EME and these units remain in litigation with the U.S. Environmental Protection Agency (EPA) and the state of Illinois regarding certain environmental matters, but EME has announced that the above actions should enable compliance with pending environmental rules. The federal district court has dismissed new source review claims in reference to Powerton and Joliet, but certain opacity claims remain active and under appeal by the EPA and the state of Illinois. The federal district court has stayed proceedings in connection with the opacity claims until the appeal is resolved. During the first quarter of 2012, the credit ratings of EME and Midwest Generation were lowered and continue to carry a negative outlook, PSEG noted.
In December 2011, affiliates of Energy Holdings and Dynegy reached a settlement agreement resolving disputes that had arisen with regard to Dynegy Holding’s (DH) rejection of the Dynegy leases in a bankruptcy case. The settlement agreement resolves certain disputes regarding the Dynegy leases, including claims under PSEG’s Tax Indemnity Agreement with DH. The original terms of the settlement agreement included a cash payment of $7.5m, which was received on Jan. 4, and the allowance of a $110m claim against DH payable through a mix of cash, senior secured notes and mandatorily convertible notes.
On May 1, a settlement agreement entered into by DH, Dynegy and many of the creditors was filed with the bankruptcy court, which could change the method of payment to cash and stock in Dynegy on the PSEG claim against DH following confirmation of the DH plan of reorganization by the bankruptcy court. The settlement agreement provides that it must be made effective by the bankruptcy court by June or it could terminate.
On Dec. 30, 2011, the effective date of the court order authorizing the Dynegy lease rejections, the leases no longer qualified for leveraged lease accounting treatment under GAAP since the lease agreements were effectively terminated. As a result, Energy Holdings wrote off the $264m gross lease investment against the previously recorded reserve. As the owner of assets at the two affected power plants, Danskammer and Roseton, Energy Holdings’ lessor entities ceased leveraged lease accounting, and recorded the generation assets and related nonrecourse project debt on their balance sheets at their respective fair values. DH remains responsible for the operations, including the financial obligations, of these lessor entities.
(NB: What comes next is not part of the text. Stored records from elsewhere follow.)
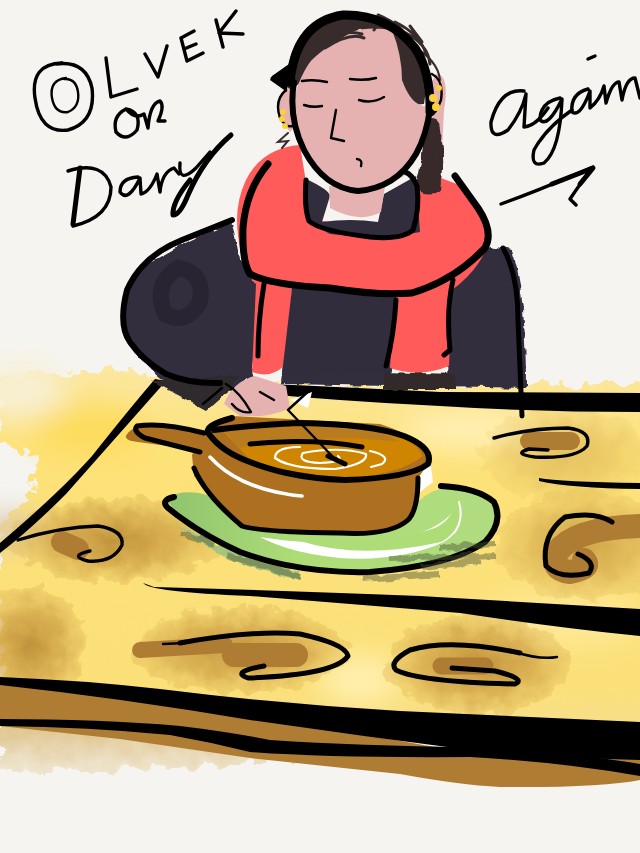
<!DOCTYPE html>
<html lang="en">
<head>
<meta charset="utf-8">
<title>Olvek on Dary again</title>
<style>
:root{--paper:#f5f4f0;--ink:#000;--coat:#312d3c;--coat-dark:#282431;--scarf:#ff5b5b;--skin:#e5b1b1;--hair:#382b2b;--yellow:#fde27a;--gold:#d0a347;--wood:#ae7c33;--pot:#ac7020;--soup:#cf8500;--plate:#aedd77;--pearl:#fbd233}
html,body{margin:0;background:var(--paper);overflow:hidden}
svg{display:block;width:640px;height:853px}
.line{fill:none;stroke:var(--ink);stroke-linecap:round;stroke-linejoin:round}
.w2{stroke-width:2.4}.w3{stroke-width:3.4}.w5{stroke-width:5}.w8{stroke-width:8}
.ink{fill:var(--ink)}
.coat{fill:var(--coat)}.scarf{fill:var(--scarf)}.skin{fill:var(--skin)}.hair{fill:var(--hair)}
.wood{fill:none;stroke:var(--wood);stroke-linecap:round;stroke-linejoin:round}
.shine{fill:none;stroke:#fff;stroke-linecap:round}
</style>
</head>
<body>
<svg viewBox="0 0 640 853" xmlns="http://www.w3.org/2000/svg" role="img" aria-label="Woman in a red scarf stirring soup at a wooden table, with the words Olvek on Dary again">
<defs>
<filter id="wash" x="-20%" y="-20%" width="140%" height="140%">
<feTurbulence type="fractalNoise" baseFrequency=".06" numOctaves="3" seed="4" result="grain"/>
<feDisplacementMap in="SourceGraphic" in2="grain" scale="22" xChannelSelector="R" yChannelSelector="G"/>
</filter>
<filter id="rough" x="-10%" y="-10%" width="120%" height="120%">
<feTurbulence type="fractalNoise" baseFrequency=".08" numOctaves="2" seed="9" result="grain"/>
<feDisplacementMap in="SourceGraphic" in2="grain" scale="7" xChannelSelector="R" yChannelSelector="G"/>
</filter>
<filter id="soft" x="-30%" y="-30%" width="160%" height="160%"><feGaussianBlur stdDeviation="14"/></filter>
<radialGradient id="stain">
<stop offset="0" stop-color="#b98a35" stop-opacity=".9"/>
<stop offset=".6" stop-color="#d0a347" stop-opacity=".75"/>
<stop offset="1" stop-color="#e3bd5a" stop-opacity=".4"/>
</radialGradient>
<linearGradient id="tabletop" x1="0" y1="0" x2="0" y2="1">
<stop offset="0" stop-color="#fbe7a0"/><stop offset=".2" stop-color="#fde279"/><stop offset=".8" stop-color="#fbe07a"/><stop offset="1" stop-color="#f2dca0"/>
</linearGradient>
<linearGradient id="lower-wash" x1="0" y1="0" x2="0" y2="1">
<stop offset="0" stop-color="#d0a347"/><stop offset="1" stop-color="#efe6d2"/>
</linearGradient>
<linearGradient id="plate-fill"><stop offset="0" stop-color="#8fc36e"/><stop offset=".4" stop-color="#aedd77"/><stop offset="1" stop-color="#b0dc80"/></linearGradient>
</defs>

<rect width="640" height="853" fill="var(--paper)"/>

<g id="table-washes">
<g filter="url(#wash)">
<path d="M0 376L130 370L230 384L650 384V728H240L190 766L0 772V520L30 500L38 455L0 445Z" fill="url(#tabletop)"/>
<path d="M0 680L200 700L300 760L180 768L0 772Z" fill="url(#lower-wash)"/>
</g>
<g filter="url(#soft)">
<ellipse cx="20" cy="390" rx="45" ry="28" fill="#f8f0d4"/>
<ellipse cx="90" cy="430" rx="60" ry="24" fill="#fddc5c"/>
<ellipse cx="470" cy="430" rx="70" ry="20" fill="#fff0b4"/>
<ellipse cx="560" cy="620" rx="80" ry="24" fill="#ffe99a"/>
<ellipse cx="360" cy="680" rx="40" ry="24" fill="#fff0b0"/>
<ellipse cx="10" cy="530" rx="40" ry="16" fill="#dcc9ab"/>
</g>
<g filter="url(#wash)" fill="url(#stain)">
<ellipse cx="115" cy="540" rx="105" ry="42"/>
<ellipse cx="30" cy="645" rx="55" ry="58"/>
<ellipse cx="240" cy="650" rx="108" ry="42"/>
<ellipse cx="478" cy="664" rx="92" ry="50"/>
<ellipse cx="585" cy="545" rx="90" ry="54" opacity=".75"/>
<ellipse cx="565" cy="455" rx="85" ry="48" opacity=".4"/>
</g>
</g>

<g id="table-side">
<path d="M0 684L240 712L440 748L640 758V780Q600 788 500 787Q460 785 400 774L250 758L120 739L0 726Z" fill="var(--wood)"/>
</g>

<g id="wood-knots">
<path class="wood" stroke-width="18" d="M529 441H571"/>
<path class="wood" stroke-width="22" d="M62 542L78 549"/>
<path class="wood" stroke-width="24" d="M640 526Q575 528 557 552Q550 570 570 572Q592 568 584 560"/>
<path class="wood" stroke-width="16" d="M140 650L225 645"/>
<path class="wood" stroke-width="24" d="M234 655H296"/>
<path class="wood" stroke-width="17" d="M441 666H485"/>
<g class="line w5">
<path class="w3" d="M494 438Q530 428 568 428Q592 431 587 446Q576 459 535 457Q512 454 529 449L548 450"/>
<path class="w3" d="M18 540Q60 527 98 526Q124 530 122 545Q113 563 88 561Q68 556 90 551"/>
<path d="M612 522Q596 511 565 517Q541 535 546 566Q560 580 589 573Q597 562 578 554"/>
<path d="M180 643Q250 630 300 634Q346 644 348 656Q335 675 248 678Q230 672 264 666"/>
<path class="w2" d="M163 644L185 643"/>
<path d="M520 653Q450 638 410 650Q388 662 396 670Q420 682 515 684Q527 679 495 671L452 668"/>
<path class="w2" d="M515 652Q540 660 557 657"/>
</g>
</g>

<g id="plank-lines" class="ink">
<path d="M155 379L166 381L66 494Q30 530 0 553V543Q60 492 92 456Q130 408 155 379Z"/>
<path d="M214 382Q320 386 440 392L640 393V412Q540 412 440 406Q320 400 214 389Z"/>
<path d="M539 478Q560 482 640 483V489Q570 488 539 481Z"/>
<path d="M143 583L154 587Q300 591 420 596L640 609V636Q560 628 460 613Q350 604 250 596Q150 592 143 583Z"/>
<path d="M0 677Q80 680 160 689Q280 704 400 711L640 722V760Q560 758 470 750Q360 736 250 720Q120 698 0 685Z"/>
<path d="M0 719Q100 719 180 726Q230 732 270 740Q360 746 470 747Q570 752 640 764V776Q560 762 470 757Q330 758 250 752Q210 742 170 735Q90 727 0 726Z"/>
</g>

<g id="coat">
<g filter="url(#rough)">
<path class="coat" d="M232 222L190 240L140 268Q118 300 126 335Q140 362 166 382L206 408L232 388L252 376L262 290L300 284L288 325L282 384L390 386L400 296L448 290L446 386L526 388Q526 290 512 250L490 246L430 290H262L240 260Z"/>
<path d="M150 380L206 410L228 390L240 376Z" fill="#2d2a2e"/>
<path d="M384 372L456 374V390H384Z" fill="#332b2a"/>
</g>
<path d="M178 268Q205 272 200 302Q186 326 165 314Q152 284 178 268Z" fill="none" stroke="var(--coat-dark)" stroke-width="16"/>
<path d="M306 306L380 309L374 364L302 358Z" fill="#2d2938"/>
</g>

<g id="scarf">
<path class="scarf" d="M300 145Q262 148 246 180Q234 205 238 235Q242 272 256 284L252 372Q270 379 284 366L292 290L394 292L390 368Q420 378 449 366L452 290Q482 268 490 238Q488 212 462 186L420 170L416 230L312 220Z"/>
<path d="M292 288L396 296L388 372L282 374Z" fill="var(--coat)"/>
<path class="coat" d="M304 178Q330 190 330 196L322 222Q350 218 378 222L384 194L416 176L420 232Q380 240 330 234L308 222Z"/>
<path class="skin" d="M329 186H385L381 212Q360 224 330 208Z"/>
</g>

<g id="head">
<path class="skin" d="M436 74Q450 74 444 110L440 190L424 160L428 90Z"/>
<path class="hair" d="M424 118Q444 112 441 142Q446 165 440 190Q428 198 414 188Q424 165 424 118Z" filter="url(#rough)"/>
<path class="skin" d="M294 88Q276 86 278 115L290 132L300 120Z"/>
<path class="hair" d="M292 90L270 78L289 64Q296 20 345 12Q405 10 428 75L424 104Q398 108 400 75L360 28Z"/>
<path class="skin" d="M295 94Q306 58 330 42Q356 24 392 30Q402 55 402 80Q412 108 428 106Q425 150 404 176Q380 192 350 190Q292 165 295 94Z"/>
<path class="hair" d="M296 82Q312 38 362 22Q376 25 356 30Q322 48 308 64Z"/>
<g fill="none" stroke="var(--hair)" stroke-width="3" stroke-linecap="round">
<path d="M308 46Q340 28 362 34M325 48Q350 32 364 38M378 15Q405 26 414 48M382 18L374 30M395 22Q420 34 426 54M404 32Q428 44 430 64M410 26L422 42"/>
<path stroke-width="2" d="M288 133L278 142L288 141L282 148M412 46Q438 60 440 80M432 120L440 184"/>
</g>
<path class="ink" d="M272 76L288 65L287 92L270 80Z"/>
<g class="line">
<path stroke-width="9" d="M290 82Q296 22 343 15Q388 14 415 48Q431 72 430 112"/>
<path stroke-width="6" d="M294 82Q288 118 304 150Q324 188 358 191Q396 188 416 154Q427 134 430 108"/>
<path class="w2" d="M286 90Q274 100 280 118Q286 128 292 126M432 74Q444 80 441 100Q436 114 430 116"/>
<path class="w2" d="M302 81Q314 79 327 82M304 105Q313 108 322 106M350 79Q364 81 376 78M359 100Q372 104 384 97M336 110L331 138L344 141M357 159Q363 160 361 166"/>
</g>
<g fill="var(--pearl)"><circle cx="283" cy="112" r="3"/><circle cx="282" cy="119" r="3"/><circle cx="285" cy="126" r="3"/><circle cx="439" cy="88" r="3"/><circle cx="433" cy="98" r="4"/><circle cx="436" cy="107" r="4"/></g>
</g>

<g id="clothing-outline" class="line">
<path stroke-width="5" d="M306 180Q304 208 309 221Q320 231 370 237Q402 240 413 230Q420 208 417 186Q412 174 405 172"/>
<path stroke-width="7" d="M268 164Q246 190 243 228Q242 262 250 274Q270 285 330 288Q380 296 412 293Q455 280 485 248Q494 232 478 208L455 176"/>
<path class="w5" d="M264 284Q258 320 258 356M453 280Q446 310 450 350L444 355M396 300Q394 335 386 366"/>
<path stroke-width="6" d="M232 220L182 240Q142 256 127 290Q118 325 130 342Q142 360 166 374Q190 384 220 383"/>
<path class="w5" d="M503 248Q518 274 518 320L522 416"/>
</g>

<g id="plate">
<path d="M166 498Q190 485 225 502L420 500Q440 482 474 488Q500 500 498 525Q480 560 390 572Q290 578 230 550Q180 525 166 498Z" fill="url(#plate-fill)"/>
<path d="M176 522Q222 566 300 580L300 572Q220 550 176 522Z" fill="#a5c47b" filter="url(#rough)"/>
<path d="M260 537Q330 548 392 540Q440 532 458 506Q466 528 444 542Q400 562 340 558Q290 553 260 537Z" fill="#fff"/>
<path d="M300 541Q390 544 435 528Q455 518 456 498L462 504Q463 530 441 542Q360 560 300 541Z" fill="var(--plate)"/>
<path class="shine" stroke-width="2" d="M459 502Q464 520 454 533"/>
<path class="line" stroke-width="6" d="M174 497Q160 500 168 508Q200 534 240 552Q300 574 370 572Q450 566 485 542Q504 522 494 502Q478 488 441 486"/>
<g fill="none" stroke="#4d5438" stroke-width="6" stroke-opacity=".45" filter="url(#rough)"><path d="M440 548L494 544M390 559L496 555M180 533L215 544M226 555L300 577M362 579L440 574M420 567L480 561"/></g>
</g>

<g id="soup-pot">
<path d="M134 428Q150 420 192 430L210 436L212 452L138 442Q116 440 134 428Z" fill="var(--pot)"/>
<path d="M192 455L206 430L232 416L380 424Q430 440 430 462L418 478L414 516Q400 532 360 533L242 528Q210 500 194 476Z" fill="var(--pot)"/>
<path d="M430 460L433 482L420 492V476Z" fill="#fff"/>
<path d="M222 430Q290 420 370 426Q414 436 423 456Q400 474 350 478Q290 475 252 462Z" fill="var(--soup)"/>
<path d="M224 429Q310 424 378 430L400 442Q320 432 238 448Z" fill="#b87b20"/>
<path class="shine" stroke-width="2.2" d="M300 447Q275 447 275 458Q290 469 335 469Q368 464 366 454Q340 446 303 453Q296 462 320 463Q345 462 338 456M370 451Q392 456 382 464L371 467"/>
<path class="shine" stroke-width="3.5" d="M210 457Q240 490 302 496"/>
<g class="line">
<path class="w5" d="M204 433Q162 422 137 426Q132 431 145 438L200 452"/>
<path stroke-width="6" d="M232 418Q202 426 209 434Q222 452 250 462Q290 478 345 480Q410 478 428 464Q434 448 404 436Q370 424 300 423Q250 425 214 430"/>
<path class="w5" d="M194 468Q205 495 242 526Q260 532 340 533Q390 536 408 520Q418 510 418 478"/>
<path class="w5" d="M250 444Q310 438 362 447"/>
</g>
</g>

<g id="hand-and-spoon">
<path class="skin" d="M224 404Q232 382 255 376L286 386L290 408Q270 418 240 416Z"/>
<path d="M290 400L312 392L308 408Z" fill="#fff"/>
<path class="line w2" d="M203 404L222 388M226 384Q240 392 251 412Q240 414 232 404M260 392L274 400M312 388L288 410L335 459"/>
<path class="line w5" d="M328 456L345 464"/>
</g>

<g id="lettering" class="line w3" role="img" aria-label="Olvek on Dary again">
<g id="word-olvek">
<path d="M62 63Q30 64 35 98Q40 134 68 130Q96 122 92 88Q86 60 56 64"/>
<path class="w2" d="M66 78Q49 80 52 98Q55 114 68 112Q80 107 78 92Q76 78 64 79"/>
<path d="M106 58L111 97L137 89M145 54L158 77L167 46M181 38L187 61L203 53M184 49L196 44M181 38L194 31M216 20L223 47M236 11L219 33L243 34"/>
</g>
<path id="word-on" d="M126 109Q112 116 116 132Q126 143 137 130Q142 112 126 109Q135 120 144 114L148 128Q150 103 160 101Q165 106 158 121L165 121"/>
<g id="word-dary">
<path class="w5" d="M80 168L73 224"/>
<path d="M68 171Q104 160 111 187Q111 217 73 226"/>
<path d="M138 177Q120 178 120 192Q128 203 140 178L141 194Q150 192 157 174L160 192Q162 172 174 168L179 174"/>
<path d="M180 163Q178 185 196 168L210 152"/>
<path class="w5" d="M231 135Q204 158 188 195Q180 215 173 215Q172 202 190 180"/>
</g>
<g id="word-again">
<path d="M524 91Q500 88 491 122Q490 142 508 130Q522 112 526 94L524 127Q536 126 548 108"/>
<path d="M560 98Q540 102 540 120Q548 128 562 99Q560 150 544 163Q530 168 534 150Q546 128 572 110"/>
<path d="M588 89Q570 94 572 112Q580 118 590 91L590 108Q600 100 604 86L606 103Q612 82 619 82L622 100Q626 78 635 78L640 98"/>
<path d="M588 59L595 56"/>
</g>
<path id="flourish" d="M501 204Q545 188 593 167Q580 184 570 199L576 205"/>
<path class="w5" d="M552 184L593 168L580 184"/>
</g>
</svg>
</body>
</html>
Incidentally, in a May 2 Form 8-K filing with the SEC, Dynegy described the May 1 bankruptcy settlement mentioned by PSEG.